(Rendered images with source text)
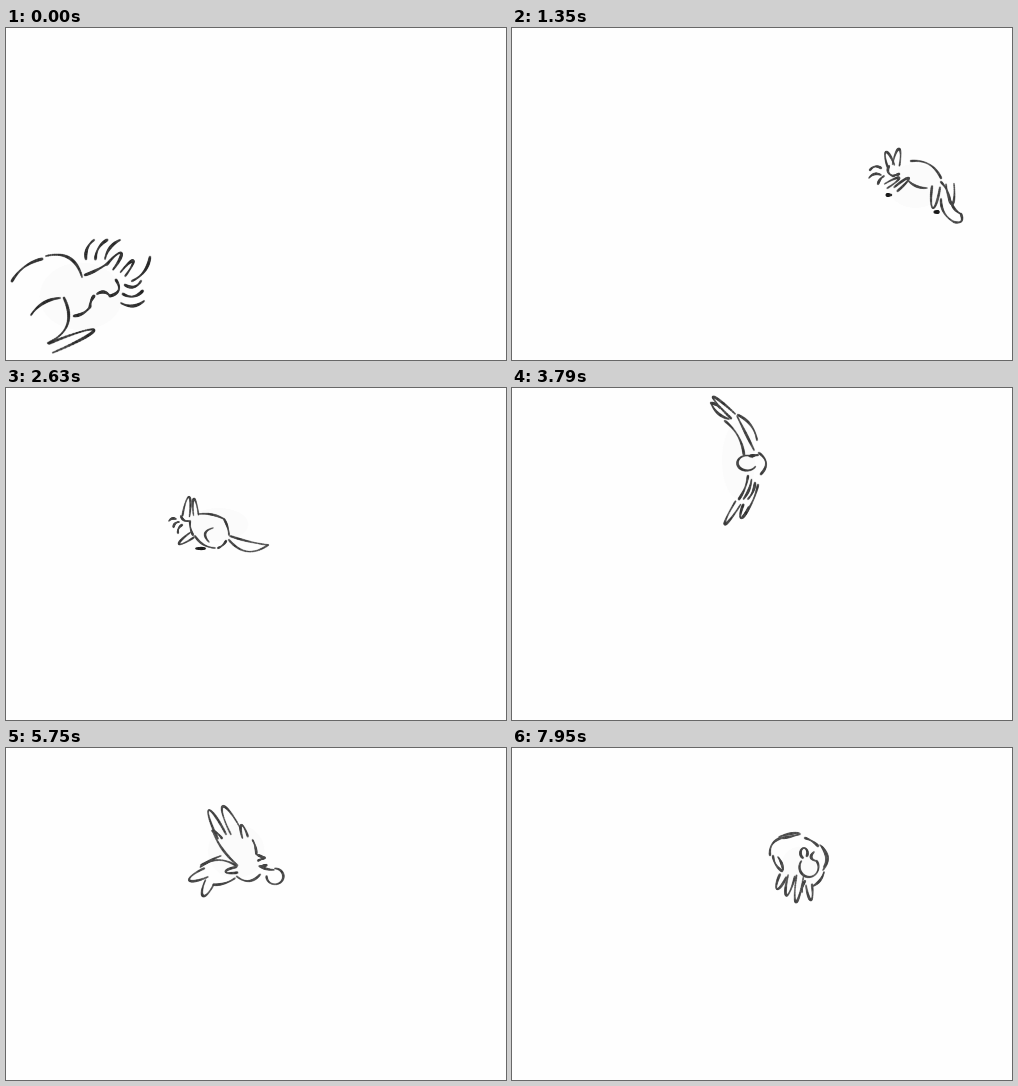
An HTML page with a canvas that plays this animation: 500x332 px, repeating every 8 s.

```html
<!DOCTYPE html>
<html lang="en">
<head>
<meta charset="utf-8">
<title>Ink creature</title>
<style>
html, body { margin: 0; width: 100%; height: 100%; overflow: hidden; background: #fefefe; }
canvas { display: block; width: 500px; height: 332px; }
</style>
</head>
<body>
<canvas id="stage"></canvas>
<script>
const W = 500, H = 332, LOOP = 8000, TAU = Math.PI * 2;
const canvas = document.getElementById('stage');
const ctx = canvas.getContext('2d');
const dpr = window.devicePixelRatio || 1;
canvas.width = W * dpr;
canvas.height = H * dpr;
ctx.scale(dpr, dpr);
ctx.lineCap = 'round';

// Pen strokes: each is a list of points sampled from a formula
const trace = (f, n = 24) => Array.from({ length: n + 1 }, (_, i) => f(i / n));
const fan = (n, f) => Array.from({ length: n }, (_, i) => f(i / (n - 1)));

// Bowed line; a positive bend bulges to the left of its direction
function arc(x, y, x2, y2, bend = 0) {
  const dx = x2 - x, dy = y2 - y, len = Math.hypot(dx, dy);
  return trace(t => {
    const b = bend * 4 * t * (1 - t) / len;
    return [x + dx * t + dy * b, y + dy * t - dx * b];
  });
}

// Hairpin around an axis from base to tip: ears, paws, quills
function feather(x, y, tipX, tipY, half) {
  const dx = tipX - x, dy = tipY - y, len = Math.hypot(dx, dy);
  return trace(t => {
    const along = Math.sin(Math.PI * t), side = half * Math.cos(Math.PI * t) / len;
    return [x + dx * along + dy * side, y + dy * along - dx * side];
  }, 32);
}

// Ellipse between two angles, given in turns
const ring = (x, y, rx, ry, from = 0, to = 1) => trace(t => {
  const a = TAU * (from + (to - from) * t);
  return [x + rx * Math.cos(a), y + ry * Math.sin(a)];
}, 32);

const zigzag = (x, y, w, h, folds) => trace(t =>
  [x + w * Math.abs((t * folds + 1) % 2 - 1), y + h * t], folds * 6);

const dot = (x, y, w) => Object.assign(arc(x, y, x + w, y), { heavy: true });

function pose(width, grey, ...strokes) {
  const xs = strokes.flat().map(p => p[0]), ys = strokes.flat().map(p => p[1]);
  const x = Math.min(...xs), y = Math.min(...ys);
  const w = Math.max(...xs) - x, h = Math.max(...ys) - y;
  return { width, grey, strokes, w, h, x: x + w / 2, y: y + h / 2, size: Math.hypot(w, h) };
}

const mirror = p => ({
  ...p,
  strokes: p.strokes.map(s => Object.assign(s.map(([x, y]) => [2 * p.x - x, y]), { heavy: s.heavy }))
});

const close = pose(2.3, 44,
  // back, hair, ears
  arc(6, 253, 36, 231, 4), arc(40, 228, 76, 249, 10),
  ...fan(3, t => arc(80 + 19 * t, 231, 88 + 26 * t, 212, 3)),
  arc(79, 247, 102, 235, -1), feather(104, 239, 115, 225, 4),
  feather(117, 246, 127, 233, 3), arc(144, 229, 126, 253, 4),
  // muzzle, whiskers
  arc(110, 252, 104, 268, 6), arc(104, 268, 91, 266, -3),
  ...fan(3, t => arc(119 - 4 * t, 257 + 18 * t, 135 + 3 * t, 253 + 20 * t, -4)),
  // limbs
  arc(68, 288, 84, 279, -2), arc(84, 279, 88, 268, 1),
  arc(25, 287, 54, 270, 4), arc(58, 270, 42, 315, 12), feather(45, 320, 88, 302, 5));

const cat = pose(1.8, 62,
  ...fan(2, t => arc(358 - t, 142 + 8 * t, 369, 140 + 7 * t, 2.5)), arc(366, 156, 372, 148, 1),
  feather(379, 138, 374, 124, 3.5), feather(384, 137, 387, 121, 3.5),
  arc(377, 138, 381, 148, -3), arc(381, 148, 387, 146),
  feather(374, 158, 387, 150, 2.5), feather(384, 161, 397, 150, 2.5),
  arc(399, 133, 429, 150, 6), arc(394, 150, 415, 160, -3),
  feather(424, 159, 421, 180, 4), arc(429, 154, 438, 174, 2), feather(438, 156, 440, 176, 4),
  arc(429, 171, 442, 194, -4), arc(442, 194, 449, 186, -5), arc(449, 186, 439, 173, 2),
  dot(375, 167, 4), dot(423, 184, 3));

const hare = pose(1.6, 60,
  feather(180, 128, 183, 109, 3.5), feather(190, 127, 188, 111, 2.5),
  arc(175, 128, 183, 133, -2), arc(184, 133, 187, 147, -1),
  ...fan(3, t => arc(163 + 9 * t, 133 + 12 * t, 170 + 6 * t, 131 + 6 * t, 1.5)),
  arc(193, 126, 218, 131, 2), arc(218, 131, 223, 147, 1),
  feather(186, 147, 173, 156, 3), arc(207, 140, 203, 154, -6),
  arc(189, 148, 209, 160, -3), arc(212, 160, 220, 153, -1), dot(190, 160.5, 9),
  arc(224, 148, 262, 157, -1), arc(262, 157, 223, 152, 9));

const bank = pose(2, 58,
  // upper wing
  feather(221, 28, 201, 9, 3), arc(199, 15, 217, 31, -3), arc(199, 15, 208, 20, 1),
  arc(213, 33, 232, 67, 4), arc(225, 28, 242, 62), arc(226, 27, 245, 52, 4),
  // head and shoulder
  arc(247, 65, 249, 86, 6), ring(235, 75, 9.5, 7.5, .08, .85), arc(238, 68, 246, 67),
  // lower wing
  ...fan(3, t => arc(236 + 7 * t, 88 + 7 * t, 227 + 9 * t, 111, 1.5)),
  arc(246, 97, 231, 129, 2), feather(226, 115, 213, 136, 3), feather(234, 118, 229, 130, 3));

const bird = pose(1.8, 64,
  ring(130, 77, 9, 8.5, 0, .75), arc(131, 70, 147, 66, -1), arc(139, 65, 146, 66),
  // raised wing
  arc(148, 60, 141, 57), arc(141, 57, 149, 54), arc(150, 53, 154, 38, 1),
  feather(162, 35, 166, 22, 3), feather(172, 29, 186, 2, 6), feather(187, 34, 201, 6, 5),
  arc(187, 36, 197, 28, 1), arc(197, 28, 170, 65, 3),
  // belly and tail
  arc(146, 75, 171, 77, -6), arc(171, 66, 209, 65, 6), arc(188, 55, 210, 67, 1),
  feather(171, 70, 183, 72, 3), feather(204, 73, 222, 81, 5),
  feather(200, 83, 207, 98, 5), arc(196, 86, 173, 79, 2));

const glide = pose(1.9, 66,
  // upper wing
  arc(148, 104, 154, 84, 3), arc(157, 80, 158, 94, -2), arc(152, 97, 158, 123, -3),
  arc(158, 93, 188, 81, 2), arc(188, 81, 176, 97, 4), arc(174, 98, 202, 95, 2),
  arc(202, 95, 183, 111, 1), zigzag(184, 109, 10, 11, 3),
  // head, body, tail
  ring(179, 131.5, 7, 8.5), arc(163, 127, 175, 123, 1), arc(166, 139, 173, 140),
  arc(189, 121, 201, 137, 5), ring(214.5, 127.5, 10.5, 10.5),
  // lower wing
  arc(186, 142, 200, 140, 2), zigzag(196, 141, 6, 11, 3),
  arc(179, 145, 177, 187, -12), arc(172, 169, 176, 182, -1), feather(182, 173, 190, 195, 5),
  arc(201, 153, 210, 164, -3), arc(211, 164, 203, 172, 2),
  arc(203, 171, 213, 190, 1), arc(194, 177, 213, 191, -4));

const curl = pose(1.9, 68,
  arc(258, 107, 269, 90, 4), arc(267, 89, 287, 85, 1), arc(270, 90, 288, 86, -.5),
  arc(293, 90, 306, 98, 1), arc(308, 97, 311, 122, 6), arc(310, 99, 312, 119, 3),
  arc(261, 108, 270, 123, -2), arc(266, 109, 271, 122, 1),
  ring(292, 105, 3.5, 5, .3, 1.1), ring(297, 119, 9.5, 10, -.1, .6), arc(304, 113, 302, 104, 4),
  ...fan(3, t => feather(271 + 17 * t, 128, 265 + 19 * t, 141 + 13 * t, 3.5)),
  arc(293, 133, 290, 144, -1), feather(297, 137, 299, 152, 3), arc(312, 124, 301, 138, 2));

const catR = mirror(cat), hareR = mirror(hare), birdR = mirror(bird);

// Flight path: centre and diagonal at a time; a drawing marks its own place
const path = [];
const home = (at, { x, y, size }) => path.push({ at, x, y, size });
const via = (at, x, y, size) => path.push({ at, x, y, size });

home(0, close);
via(870, 346, 166, 125);
home(1350, cat);
via(2020, 342, 145, 122);
home(2630, hare);
via(2870, 156, 106, 120);
via(3230, 164, 80, 150);
home(3790, bank);
via(4110, 234, 72, 150);
via(4690, 137, 75, 155);
home(4970, bird);
via(5540, 212, 97, 125);
via(6120, 300, 127, 150);
via(6400, 276, 131, 138);
home(6720, glide);
via(7200, 160, 137, 135);
via(7470, 276, 118, 100);
home(7950, curl);

function locate(t) {
  const i = Math.max(1, path.findIndex(p => p.at >= t));
  const a = path[i - 1], b = path[i], k = (t - a.at) / (b.at - a.at);
  const mix = key => a[key] + (b[key] - a[key]) * k;
  return { x: mix('x'), y: mix('y'), size: mix('size') };
}

// Held drawings: evenly spaced changes that cycle through some poses
const shots = [{ at: 0, drawing: close }];
function run(from, to, steps, ...cycle) {
  for (let i = 0; i < steps; i++) {
    shots.push({ at: from + (to - from) * i / (steps - 1), drawing: cycle[i % cycle.length] });
  }
}

run(120, 870, 8, close, catR, hareR);
run(960, 1350, 5, cat, hare);
run(1510, 2020, 6, cat, hare);
run(2180, 2630, 5, hare, cat);
run(2750, 2870, 2, cat, hare);
run(2990, 3230, 3, bird);
run(3390, 3630, 3, birdR, birdR, bank);
run(3790, 4110, 3, bank);
run(4270, 4690, 5, bank, bird);
run(4850, 4970, 2, bird);
run(5060, 5540, 6, bird, glide);
run(5660, 5960, 4, birdR);
run(6120, 6280, 2, birdR);
run(6400, 6560, 2, glide);
run(6720, 7040, 3, glide);
run(7200, 7470, 4, glide, bird, birdR, curl);
run(7630, 7950, 3, curl);

const noise = n => { const v = Math.sin(n * 12.9898) * 43758.5453; return v - Math.floor(v); };

// A soft pale edge under a darker core with uneven pressure
function ink(pts, width, grey, seed) {
  for (const [spread, alpha] of [[0.9, 0.25], [0, 0.9]]) {
    for (let i = 1; i < pts.length; i++) {
      const press = 0.85 + 0.28 * Math.sin(i * 0.25 + seed * 2.1);
      const tone = Math.round(grey + 36 * noise(seed * 97 + i) - 12 * press);
      ctx.lineWidth = width * press + spread;
      ctx.strokeStyle = `rgba(${tone},${tone},${tone},${alpha})`;
      ctx.beginPath();
      ctx.moveTo(...pts[i - 1]);
      ctx.lineTo(...pts[i]);
      ctx.stroke();
    }
  }
}

function draw({ at, drawing }) {
  const spot = locate(at), k = spot.size / drawing.size;
  const place = ([x, y]) => [spot.x + (x - drawing.x) * k, spot.y + (y - drawing.y) * k];

  ctx.fillStyle = '#fefefe';
  ctx.fillRect(0, 0, W, H);
  ctx.fillStyle = '#fbfbfb';
  ctx.beginPath();
  ctx.ellipse(spot.x, spot.y, drawing.w * k * 0.3, drawing.h * k * 0.3, 0, 0, TAU);
  ctx.fill();
  drawing.strokes.forEach((s, i) =>
    ink(s.map(place), drawing.width * (s.heavy ? 1.4 : 1), s.heavy ? 25 : drawing.grey, i + 1));
}

let shown;
function tick() {
  const t = performance.now() % LOOP;
  const shot = shots.findLast(s => s.at <= t);
  if (shot !== shown) draw(shown = shot);
  requestAnimationFrame(tick);
}
tick();
</script>
</body>
</html>
```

**Exercise directions:**
Out of the data above, return each line where the word "canvas" can be found.

**Solution to the problem:**
An HTML page with a canvas that plays this animation: 500x332 px, repeating every 8 s.
canvas { display: block; width: 500px; height: 332px; }
<canvas id="stage"></canvas>
const canvas = document.getElementById('stage');
const ctx = canvas.getContext('2d');
canvas.width = W * dpr;
canvas.height = H * dpr;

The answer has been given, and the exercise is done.